* What to do
Scan the entries below and extract each line with the word "getPointAtLength" in it.

* Given data
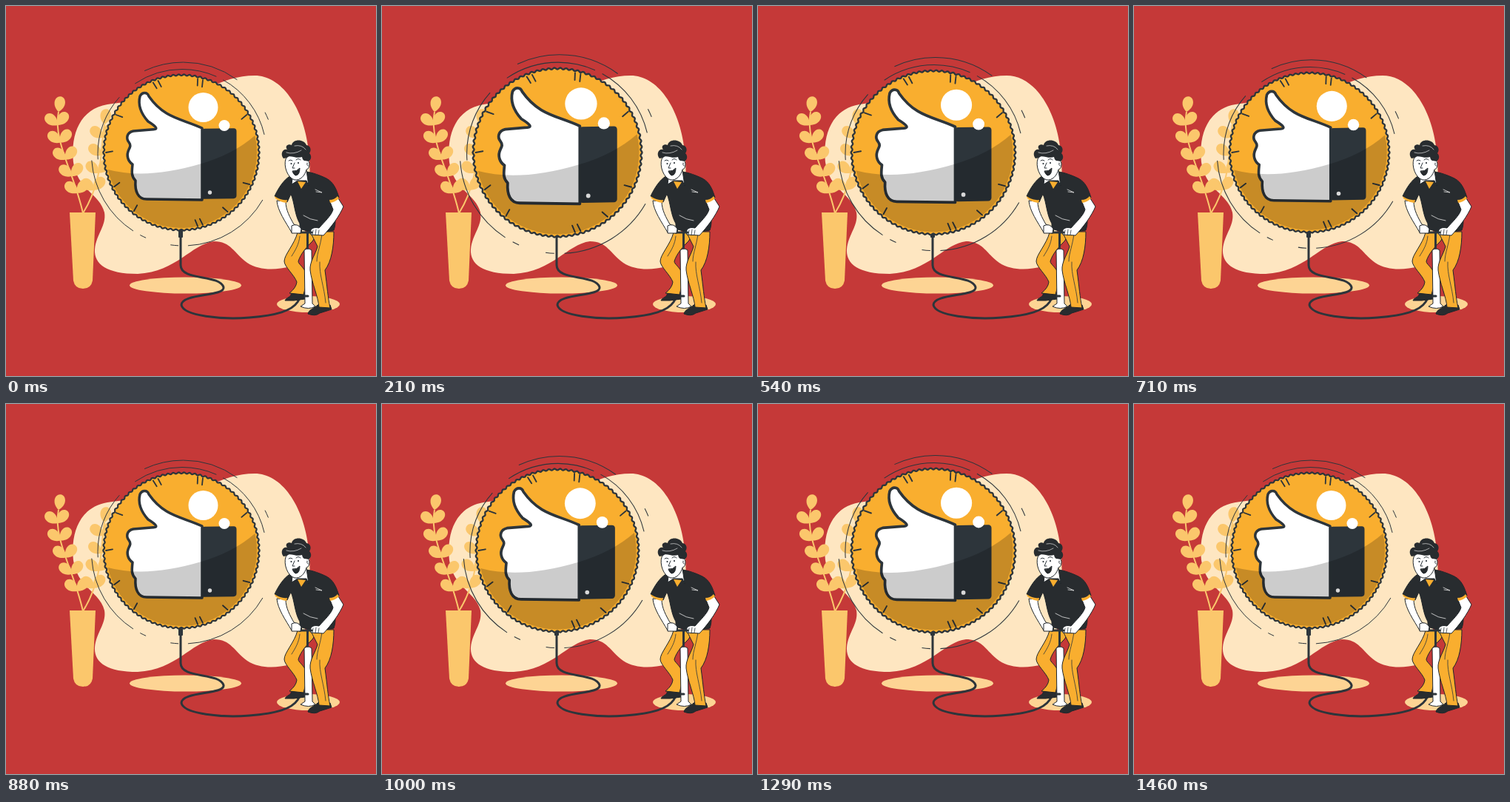
An HTML page that plays this animation: 500x500 px, repeating every 1500 ms.

```html
<!DOCTYPE html>
<html lang="en">
<head>
<meta charset="utf-8">
<title>Inflating balloon</title>
<style>
  html, body { margin: 0; width: 100%; height: 100%; overflow: hidden; background: #c53938; }
  svg { display: block; width: 100vw; height: 100vh; }
  .ink { fill: none; stroke: #2d353b; stroke-linecap: round; stroke-linejoin: round; }
  .ring { fill: none; stroke: #2d353b; }
  .stem { fill: none; stroke: #fbc76c; stroke-width: 2; }
  .part { stroke: #20262a; stroke-linejoin: round; }
  .white { fill: #fff; }
  .dark { fill: #282c2f; }
  .gold { fill: #f9ae2f; }
</style>
</head>
<body>
<svg viewBox="0 0 500 500">
  <path fill="#fee6c1" d="M336 94C372 94 402 136 409 195C414 250 409 325 384 352C365 357 343 358 326 347C308 334 304 318 281 318C250 322 231 359 178 362C136 362 119 349 120 329C122 308 136 297 133 279C127 254 96 248 91 211C87 172 101 139 137 133C181 126 239 129 278 109C294 101 313 94 336 94Z"/>

  <g id="plant" fill="#fbc76c">
    <path d="M86 279H121L117 371Q115 382 104 382Q93 382 91 371Z"/>
    <path class="stem" data-pairs="5" d="M71 143C63 182 92 225 104 280"/>
    <path class="stem" data-pairs="4" d="M133 160C128 190 132 235 104 280"/>
  </g>
  <ellipse cx="242.5" cy="377.5" rx="75.5" ry="11" fill="#fdd494"/>
  <ellipse cx="408.5" cy="403" rx="42.5" ry="11" fill="#fdd494"/>

  <path class="ink" stroke-width="3" d="M236 307V350C236 372 288 362 294 380C296 393 237 388 237 404C240 419 292 424 329 421C366 418 386 412 394 400C399 391 401 392 408 392"/>
  <rect x="233" y="303" width="6" height="10" rx="1" fill="#2d353b"/>

  <g id="balloon">
    <circle class="ring" cx="239.5" cy="200" r="124" pathLength="360" stroke-dasharray="0 30 57 6 5 16 4 5 53 69 61 27 5 22"/>
    <circle class="ring" cx="238" cy="199.5" r="114" pathLength="360" stroke-dasharray="0 176 46 14 58 5 48 13"/>
    <path id="coin" fill="#f9ae2f" stroke="#2d353b" stroke-width="2.2"/>
    <path id="ticks" class="ink" stroke-width="1.8"/>
    <path class="ink" style="fill:#fff" stroke-width="3.5" d="M265 165C237 152 214 152 193 122C191 116 184 116 181 122C178 134 183 146 192 156C205 164 206 167 196 167L172 169C163 171 162 179 166 184C169 188 168 190 166 194C162 202 165 210 171 214C170 224 169 230 175 236C174 250 178 261 190 261L265 262Z"/>
    <rect x="265.5" y="167" width="45" height="93" rx="3" transform="skewY(-1) translate(0 4.5)" fill="#2d353b" stroke="#2d353b" stroke-width="2"/>
    <path id="shade" opacity=".2"/>
    <circle cx="275.5" cy="252" r="2.7" fill="#d8d8d8"/>
    <circle cx="266.5" cy="137" r="20" fill="#fff"/>
    <circle cx="295" cy="161.5" r="7.5" fill="#fff"/>
  </g>

  <g id="legs">
    <path class="part dark" d="M385 388C387 393 378 394 377 398H389L404 396V388Z"/>
    <path class="part gold" d="M394 306C390 322 376 336 376 345C376 352 390 364 393 373Q392 381 383 388L402 390C405 378 408 370 406 362C402 352 395 349 395 345C398 335 406 326 414 318L422 306Z"/>
    <path class="part white" d="M403 330Q408 326 413 330L414 402L418 406Q409 411 398 406L404 402Z"/>
    <path class="ink" stroke-width="3" d="M407.5 305V327M404 392H408"/>
    <path class="part dark" d="M421 404C418 408 409 410 408 416Q418 420 424 415L440 410L438 404Z"/>
    <path class="part gold" d="M411 305H443C443 325 440 345 431 357C434 379 435 394 438 408L423 407C422 393 413 374 411 357C410 346 418 336 421 325Z"/>
    <path class="ink" stroke-width=".8" d="M427 307C426 321 420 334 420 345M424 346C423 363 430 379 432 401M397 311C396 322 391 330 386 338"/>
  </g>

  <g id="torso">
    <path class="part white" d="M366 263C367 277 378 292 386 306L399 307L400 300L389 295C384 286 378 276 378 264Z"/>
    <path class="part dark" d="M388 228C378 231 369 244 363 257Q371 264 380 265L385 254C390 266 390 282 397 294L397 301C413 307 429 306 443 303C448 289 443 275 438 265Q445 264 450 259C447 249 443 238 433 233C425 229 414 225 406 224Z"/>
    <path class="part white" d="M438 265L442 275C440 283 430 292 423 300C414 298 410 302 412 309L429 310C441 297 451 283 456 271L449 260Z"/>
    <path class="gold" d="M363 257Q371 263 380 262L379 266Q370 265 364 260ZM437 262Q444 262 448 257L450 260Q445 265 438 266Z"/>
    <path class="ink" style="stroke:#e8e8e8" stroke-width=".8" d="M418 248L427 252L419 251M402 283Q411 289 421 290"/>
    <path class="part white" d="M388 225L386 241L394 236L406 236L409 243L406 222Z"/>
    <path class="gold" d="M394 237L399 247L405 238Z"/>
    <path class="ink" stroke-width="3" d="M397 306H413"/>
    <path class="part white" d="M386 297Q394 293 399 301L398 307H386Z"/>
    <path class="ink" stroke-width=".8" d="M415 303L414 309M419 302L418 310M423 303L422 309"/>
  </g>

  <g id="head">
    <path class="part white" d="M378 207C375 216 380 232 390 235C398 236 404 229 406 221Q410 220 410 213Q409 207 405 209L402 198L382 199Z"/>
    <path class="dark" d="M375 206C370 200 374 192 380 194C376 189 382 186 386 188C388 179 403 180 406 188C412 189 413 195 410 199C414 203 412 208 409 210L405 209Q401 210 400 204C392 207 383 200 380 205Z"/>
    <path class="ink" style="stroke:#fff" stroke-width=".6" d="M379 198Q389 201 399 195M390 189Q400 187 405 194"/>
    <path class="ink" stroke-width="1" d="M382 209Q384 207 387 209M392 208Q395 205 398 208M390 212L387 219L390 219M407 212Q406 215 408 216"/>
    <path class="ink" stroke-width="2.2" d="M385.500 213v.1M395 212v.1"/>
    <path class="part dark" d="M387 223Q393 224 397 219Q397 229 391 229Q388 227 387 223Z"/>
  </g>
</svg>
<script>
const CX = 237, CY = 198, LOOP = 1500, FPS = 24;
const $ = id => document.getElementById(id);
const at = (r, deg) => {
  const a = deg * Math.PI / 180;
  return (CX + r * Math.cos(a)).toFixed(2) + ' ' + (CY + r * Math.sin(a)).toFixed(2);
};

// Scalloped rim
const SCALLOPS = 90;
const rim = Array.from({ length: SCALLOPS * 8 }, (_, i) =>
  at(104.8 + 0.9 * Math.cos(i * Math.PI / 4), i * 45 / SCALLOPS));
$('coin').setAttribute('d', `M${rim.join('L')}Z`);
$('shade').setAttribute('d',
  `M${at(102, 167)}Q190 235 264 213Q308 200 ${at(102, -13)}A102 102 0 0 1 ${at(102, 167)}Z`);

// Creases along the rim: single ones, and pairs near top and bottom
const tick = deg => `M${at(102, deg)}L${at(93, deg + 1)}`;
const singles = [-30, 25, 52, 129, 153, 180, 210];
const pairs = [-75.5, 75.5, -110].flatMap(deg => [deg - 2, deg + 2]);
$('ticks').setAttribute('d', [...singles, ...pairs].map(tick).join(''));

// One leaf on the tip of each stem, the others in pairs down the stem
const leaf = ({ x, y }, tilt) =>
  `<path d="M0 0C-11-8-8-21 0-21C8-21 11-8 0 0Z" transform="translate(${x} ${y}) rotate(${tilt})"/>`;
let leaves = '';
for (const stem of document.querySelectorAll('.stem')) {
  leaves += leaf(stem.getPointAtLength(0), 8);
  for (let i = 0; i < stem.dataset.pairs; i++) {
    const joint = stem.getPointAtLength(18 + 24 * i);
    leaves += leaf(joint, -50) + leaf(joint, 38);
  }
}
$('plant').insertAdjacentHTML('beforeend', leaves);

// Two linear beats, each swelling by a tenth: start, peak and end in ms
const swell = (t, start, peak, end) =>
  Math.max(0, Math.min((t - start) / (peak - start), (end - t) / (end - peak)));
const scaleAt = t => 1 + 0.1 * (swell(t, 0, 250, 875) + swell(t, 875, 1150, 1458));

const start = performance.now();
function draw() {
  const t = (performance.now() - start) % LOOP;
  const step = Math.floor((t + 3) * FPS / 1000) % (LOOP * FPS / 1000);
  const s = scaleAt(step * 1000 / FPS);
  $('balloon').setAttribute('transform', `translate(${CX} ${CY}) scale(${s}) translate(${-CX} ${-CY})`);
  requestAnimationFrame(draw);
}
draw();
</script>
</body>
</html>
```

* Answer box
  leaves += leaf(stem.getPointAtLength(0), 8);
    const joint = stem.getPointAtLength(18 + 24 * i);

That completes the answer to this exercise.